Because texture coordinates are interpolated, the texture coordinate 0,0 gets interpolated to 0.5/tWidth, 0.5/tHeight at the point where the texture actually gets sampled. This is what I was trying to say. Now, if you look at my initial problem, Iīm not trying to directly hit the lower left texel when the first lower left pixel gets drawn. Instead I want the lower left pixel to sample at (1/texturwidth, 1/textureheight). I want to directly hit the centre of the first 4 texels. The rightmost, uppermost pixel of the screen should sample at the centre of the rightmost uppermost 4 texels of the texture. How would a quad with this texture sampling behaviour look like?

jwatte
11-26-2004, 08:59 AM
The question is what the ratio between the two quantities (screen and texture) are.

If the ratio is 2:1, i e, there's a 2x2 texel block for each screen pixel, then the correct thing to do is still to set both texcoord and pixelcoord to 0. This is because the amount of texture coordinate delta for one pixel is (width in pixels)/(texture coordinate width), and the pixel is sampled in the center of that.

Thus, the actual point sampled is dependent BOTH on how many pixels wide your target quad is, AND how many texels wide your texture coordinate source is.

If the source texture is as wide as the target pixel rectangle, but you want to sample between texels, then you add 0.5/tWidth and add 0.5/tHeight to texture coordinates. If the texture is 2x as wide as the pixel rectangle, you add nothing.

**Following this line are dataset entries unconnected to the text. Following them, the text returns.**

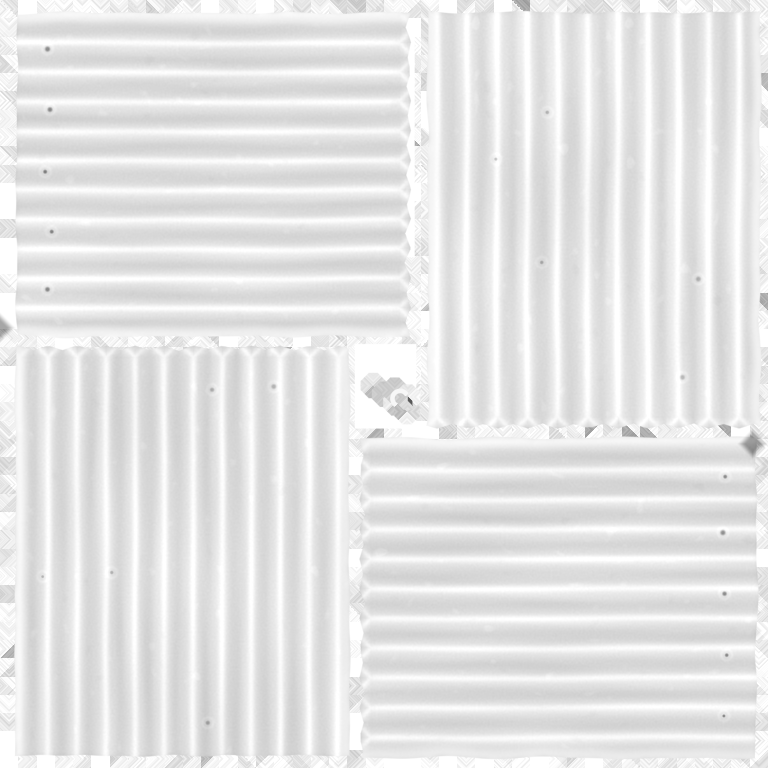
Give the GLSL for this texture, as a three.js fragment shader.

```glsl
// Four pale corrugated metal sheets laid as a pinwheel, ten or so ridges each.
// Each sheet is a wobbly box shaded by a periodic ridge profile with forked ends;
// the gaps hold mitred diagonal shards, and a faceted scrap lies in the centre.
varying vec2 vUv;

vec2 hash2(vec2 p) {
  vec3 q = fract(vec3(p.xyx) * vec3(0.1031, 0.1030, 0.0973));
  q += dot(q, q.yzx + 33.33);
  return fract((q.xx + q.yz) * q.zy);
}

float gradientNoise(vec2 p) {
  vec2 i = floor(p), f = fract(p), s = f * f * (3.0 - 2.0 * f);
  float a = dot(hash2(i) - 0.5, f);
  float b = dot(hash2(i + vec2(1, 0)) - 0.5, f - vec2(1, 0));
  float c = dot(hash2(i + vec2(0, 1)) - 0.5, f - vec2(0, 1));
  float d = dot(hash2(i + 1.0) - 0.5, f - 1.0);
  return 2.0 * mix(mix(a, b, s.x), mix(c, d, s.x), s.y);
}

// Diagonal smears folded inside square cells, some of them left white
float shards(vec2 p) {
  vec2 cell = floor(p * 42.0), f = fract(p * 42.0) - 0.5;
  vec2 rnd = hash2(cell + 7.0);
  float fold = rnd.x > 0.5 ? f.x + abs(f.y) : f.y - abs(f.x);
  float streak = gradientNoise(vec2(fold * 8.0, rnd.y * 90.0));
  float facet = hash2(cell + step(0.0, f.x + f.y * sign(rnd.y - 0.5)) * 19.0).x;
  float tone = 0.98 - 0.13 * facet * facet + 0.15 * streak;
  tone -= 0.2 * smoothstep(0.93, 1.0, facet);
  return mix(1.0, tone, step(0.2, rnd.y));
}

// q.x runs along the ridges and q.y across; side is the end that forks
void sheet(vec2 q, vec2 lo, vec2 hi, float ridge, float pitch, float side,
           float scatter, float seed, float gain, inout float shade) {
  float bend = 0.003 * gradientNoise(vec2(q.x * 4.0, seed))
             + 0.0015 * gradientNoise(vec2(q.x * 9.0, q.y * 12.0 + seed));
  float u = fract((q.y + bend - ridge) / pitch + 0.5) - 0.5;
  float ending = side > 0.0 ? hi.x - q.x : q.x - lo.x;
  float scallop = 0.012 * abs(u) * (1.0 + gradientNoise(vec2(q.y / pitch, seed + 0.4)));

  // Outline with a rough, slightly wavy border
  vec2 inside = min(q - lo, hi - q);
  inside += 0.005 * vec2(gradientNoise(vec2(q.y * 24.0, seed)), gradientNoise(vec2(q.x * 18.0, seed + 5.0)));
  float border = min(min(inside.x, inside.y), ending - scallop);
  float mask = smoothstep(-0.0012, 0.0012, border);

  // Ridge profile: narrow highlight on a soft wave, forked near one end
  float d = abs(abs(u) * pitch - max(0.0, 0.015 - ending)) / pitch;
  float metal = 0.838 + gain + 0.075 * (0.5 + 0.5 * cos(6.2832 * d));
  float glint = mix(0.045, 0.08, smoothstep(0.0, 0.03, ending));
  metal += glint * exp(-d * d * 75.0) - 0.014 * sin(6.2832 * u);

  // Wear: broad stains, drawn-out streaks, small dents and grain
  metal += 0.04 * gradientNoise(q * vec2(5.0, 8.0) + seed);
  metal += 0.035 * gradientNoise(q * vec2(7.0, 95.0) + seed);
  metal += 0.02 * gradientNoise(q * 330.0 + seed);
  float dent = gradientNoise(q * vec2(50.0, 70.0) + seed * 3.0);
  metal += 0.03 * smoothstep(0.3, 0.55, dent) - 0.02 * smoothstep(0.3, 0.6, -dent);

  // Bright flattened lip along the long borders
  float lip = 1.0 - smoothstep(0.003, 0.020, inside.y);
  metal = mix(metal, 0.97 + gain, 0.7 * lip);
  metal -= 0.06 * exp(-max(border, 0.0) * 420.0) * (0.5 + gradientNoise(q * 60.0));

  // Nails: a column by the plain end, or strewn over the sheet
  for (int i = 0; i < 5; i++) {
    vec2 rnd = hash2(vec2(float(i) * 3.7, seed * 11.0));
    float columnX = side > 0.0 ? lo.x + 0.036 + 0.012 * rnd.x : hi.x - 0.036 - 0.012 * rnd.x;
    vec2 column = vec2(columnX, mix(lo.y, hi.y, 0.13 + 0.185 * float(i) + 0.02 * rnd.y));
    vec2 strewn = mix(lo + 0.03, hi - 0.03, rnd);
    float r = length(q - mix(column, strewn, scatter));
    float size = 0.0018 + 0.0016 * rnd.y, halo = (r - 0.007) / 0.002;
    metal += 0.03 * exp(-halo * halo);
    metal -= (0.35 - 0.15 * scatter) * (1.0 - smoothstep(size * 0.3, size * 1.5, r));
  }
  shade = mix(shade, min(metal, 1.0), mask);
}

// Overlapping chamfered squares, each split into four toned facets
void scrap(vec2 p, inout float shade) {
  for (int i = 0; i < 6; i++) {
    float k = float(i);
    vec2 centre = i < 4 ? mix(vec2(0.486, 0.498), vec2(0.530, 0.464), k / 3.0)
                        : mix(vec2(0.514, 0.492), vec2(0.531, 0.483), k - 4.0);
    vec2 v = p - centre, a = abs(v);
    float shape = max(max(a.x, a.y), 0.74 * (a.x + a.y)) - 0.0165;
    float face = a.x > a.y ? step(0.0, v.x) : 2.0 + step(0.0, v.y);
    float tone = 0.72 + 0.24 * hash2(vec2(face * 5.0, k + 2.0)).x;
    tone += 0.1 * gradientNoise(vec2((a.x - a.y) * 260.0, k * 3.3));
    shade = mix(shade, tone, 1.0 - smoothstep(-0.001, 0.001, shape));
  }
  vec2 v = p - vec2(0.521, 0.481);
  float ring = abs(length(v) - 0.010) - 0.003;
  shade = mix(shade, 0.97, (1.0 - smoothstep(-0.001, 0.001, ring)) * step(-0.004, v.y - v.x));
  float slot = max(abs(v.x - 0.013), abs(v.y + v.x - 0.01)) - 0.003;
  shade = mix(shade, 0.35, 1.0 - smoothstep(-0.001, 0.001, slot));
}

void main() {
  vec2 p = vUv;
  float shade = shards(p);

  // Clean white strips and the white square in the middle
  vec2 square = abs(p - vec2(0.502, 0.497)) - vec2(0.040, 0.055);
  vec2 strip = abs(p - vec2(0.534, 0.820)) - vec2(0.006, 0.155);
  float blank = min(max(square.x, square.y), max(strip.x, strip.y));
  shade = mix(1.0, shade, smoothstep(-0.001, 0.001, blank));
  scrap(p, shade);

  sheet(p, vec2(0.022, 0.562), vec2(0.535, 0.983), 0.945, 0.0384, 1.0, 0.0, 1.3, 0.0, shade);
  sheet(p.yx, vec2(0.442, 0.557), vec2(0.984, 0.990), 0.608, 0.0393, -1.0, 1.0, 4.7, 0.015, shade);
  sheet(p.yx, vec2(0.016, 0.020), vec2(0.550, 0.455), 0.0625, 0.0378, 1.0, 1.0, 8.2, 0.0, shade);
  sheet(p, vec2(0.468, 0.013), vec2(0.985, 0.430), 0.388, 0.0387, -1.0, 0.0, 12.6, -0.006, shade);

  // Dark folded corners
  vec2 c1 = abs(p - vec2(0.0, 0.573)), c2 = abs(p - vec2(0.980, 0.422));
  float corner = min(c1.x + c1.y, c2.x + c2.y);
  shade -= 0.35 * (1.0 - smoothstep(0.008, 0.022, corner));
  gl_FragColor = vec4(vec3(clamp(shade, 0.0, 1.0)), 1.0);
}
```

If there's some other ratio, you can't actually make EACH sample line up between texture texels, but you can make the beginning and end points hit those specific points.

In general, in a single dimension (say, the "s" texture coordinate dimension), given a pixel width count if "wP", a beginning texture coordinate of "s0" and an ending texture coordinate of "s1" then the texture will be sampled at positions for t = 0 .. (wP-1) of (t+0.5)/wP*(s1-s0)+s0. If you have a specific "t" (such as 0 and wP-1 for your edge cases) then you can just plug those values in, and solve for s0 and s1 as appropriate. If you want to hit specific texels, rather than specific texture coordinates, then just use the fact that each texel is 1/wT (texture width) in size, with the left edge of the first texel being at position 0.